Rio+20 covers the outcome and follow-up to the United Nations conference on sustainable development 2012.
A majority of member states, including the UK, backed the presidency text as drafted and following negotiations, a compromise was tabled. The European Commission tabled a declaration underlining its view that there is no need to review the sustainable development strategy as work is being taken forward under the Europe 2020 strategy.
There was a ministerial lunch hosted by the Cypriot presidency, where discussion focused on climate change, including the outcome of the pre-COP 18/CMP 8 ministerial meeting on climate change held in Korea and climate finance.
Council conclusions were also adopted on the preparations for the 18th session of the conference of the parties to the United Nations framework convention on climate change (COP 18) . Much of the discussion focused our discussions on paragraphs 14 (on the EU QELRO—quantified emission limitation or reduction objectives); 16 (AAUs—assigned amount units); and 29 (climate finance).
Under paragraph 14 (EU QELRO), Ed Davey for UK suggested amending the text to reflect the possibility of a -30% target as well as the current one (which corresponds to an EU target of -20%), since he argued that this would have sent a more positive signal on EU ambition ahead of COP18. The EU’s offer to move to a 30% target is already stated clearly in paragraph 10 of the conclusions.
There was some discussion on how AAUs should be treated as the first commitment period of the Kyoto protocol comes to an end and the EU prepares to move into the second commitment period from 1 January 2013. The presidency proposed a number of compromise texts aimed at bridging differences but these were rejected.

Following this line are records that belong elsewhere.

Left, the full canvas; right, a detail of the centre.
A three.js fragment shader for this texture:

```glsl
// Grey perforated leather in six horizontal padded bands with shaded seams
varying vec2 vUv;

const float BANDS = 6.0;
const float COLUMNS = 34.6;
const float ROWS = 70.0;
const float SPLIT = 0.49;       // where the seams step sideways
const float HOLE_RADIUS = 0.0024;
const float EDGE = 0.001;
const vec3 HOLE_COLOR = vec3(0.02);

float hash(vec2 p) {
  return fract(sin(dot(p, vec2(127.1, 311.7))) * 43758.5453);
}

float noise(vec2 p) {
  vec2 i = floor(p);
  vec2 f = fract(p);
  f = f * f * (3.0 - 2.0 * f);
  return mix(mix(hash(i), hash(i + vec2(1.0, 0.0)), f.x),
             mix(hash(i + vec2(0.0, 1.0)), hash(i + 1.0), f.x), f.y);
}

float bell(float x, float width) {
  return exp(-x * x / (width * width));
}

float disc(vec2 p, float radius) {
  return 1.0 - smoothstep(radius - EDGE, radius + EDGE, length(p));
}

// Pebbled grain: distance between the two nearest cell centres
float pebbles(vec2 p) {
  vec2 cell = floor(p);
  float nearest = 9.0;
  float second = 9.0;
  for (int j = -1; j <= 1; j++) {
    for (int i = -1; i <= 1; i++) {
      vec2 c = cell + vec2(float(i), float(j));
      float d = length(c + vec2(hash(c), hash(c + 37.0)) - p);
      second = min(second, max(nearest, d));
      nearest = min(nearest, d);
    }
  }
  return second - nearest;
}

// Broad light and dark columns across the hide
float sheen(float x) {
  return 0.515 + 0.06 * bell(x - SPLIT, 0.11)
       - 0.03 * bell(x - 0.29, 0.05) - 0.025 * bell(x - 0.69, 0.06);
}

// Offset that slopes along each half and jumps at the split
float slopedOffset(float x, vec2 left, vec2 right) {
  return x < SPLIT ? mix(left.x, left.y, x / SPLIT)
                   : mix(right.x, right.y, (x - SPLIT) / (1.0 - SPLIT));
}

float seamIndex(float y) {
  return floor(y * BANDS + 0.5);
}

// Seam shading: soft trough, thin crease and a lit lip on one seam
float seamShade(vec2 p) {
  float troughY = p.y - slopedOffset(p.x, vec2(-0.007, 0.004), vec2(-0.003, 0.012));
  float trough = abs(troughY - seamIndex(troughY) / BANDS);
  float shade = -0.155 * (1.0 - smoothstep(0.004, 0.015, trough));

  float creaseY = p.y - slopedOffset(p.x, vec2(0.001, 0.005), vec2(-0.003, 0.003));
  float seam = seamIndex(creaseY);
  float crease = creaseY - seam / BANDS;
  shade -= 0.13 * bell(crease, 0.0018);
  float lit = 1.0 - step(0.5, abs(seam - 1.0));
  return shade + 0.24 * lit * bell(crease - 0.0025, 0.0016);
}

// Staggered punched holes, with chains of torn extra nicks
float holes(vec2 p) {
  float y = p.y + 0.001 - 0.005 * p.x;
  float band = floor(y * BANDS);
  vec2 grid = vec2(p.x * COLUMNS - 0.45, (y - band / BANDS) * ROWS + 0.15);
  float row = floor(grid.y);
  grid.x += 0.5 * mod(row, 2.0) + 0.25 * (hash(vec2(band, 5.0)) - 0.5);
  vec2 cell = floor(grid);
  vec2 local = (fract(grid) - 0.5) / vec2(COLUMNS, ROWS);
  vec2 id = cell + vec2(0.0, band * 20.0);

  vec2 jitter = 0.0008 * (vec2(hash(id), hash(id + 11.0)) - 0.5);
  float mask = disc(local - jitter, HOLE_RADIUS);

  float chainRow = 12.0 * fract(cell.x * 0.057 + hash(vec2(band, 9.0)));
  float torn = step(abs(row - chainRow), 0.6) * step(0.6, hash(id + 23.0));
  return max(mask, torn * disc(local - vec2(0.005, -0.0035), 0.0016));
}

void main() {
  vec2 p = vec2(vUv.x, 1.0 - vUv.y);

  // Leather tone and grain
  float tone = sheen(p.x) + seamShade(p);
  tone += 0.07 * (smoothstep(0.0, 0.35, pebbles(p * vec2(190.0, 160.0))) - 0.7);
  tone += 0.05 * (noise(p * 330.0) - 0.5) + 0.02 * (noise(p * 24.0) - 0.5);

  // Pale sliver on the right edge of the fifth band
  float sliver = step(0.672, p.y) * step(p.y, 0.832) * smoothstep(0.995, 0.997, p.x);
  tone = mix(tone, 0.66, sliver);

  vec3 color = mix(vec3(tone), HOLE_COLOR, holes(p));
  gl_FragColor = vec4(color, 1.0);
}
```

As there was no consensus on any new text, the presidency reverted to the text agreed at the March Council, which emphasises the need for environmental integrity.
Several member states emphasised the importance of the EU having a strong position on climate finance before Doha.
Ministers were updated on access to genetic resources and the benefits arising from their use; hazardous substances in textiles; and the mutual acceptance of low emission zones vignettes.
On EU legislation for meeting environmental objectives, in paricular on air quality, the UK argued that new legislation was not necessarily the answer, a greater focus was needed on ensuring that current legislation was delivered.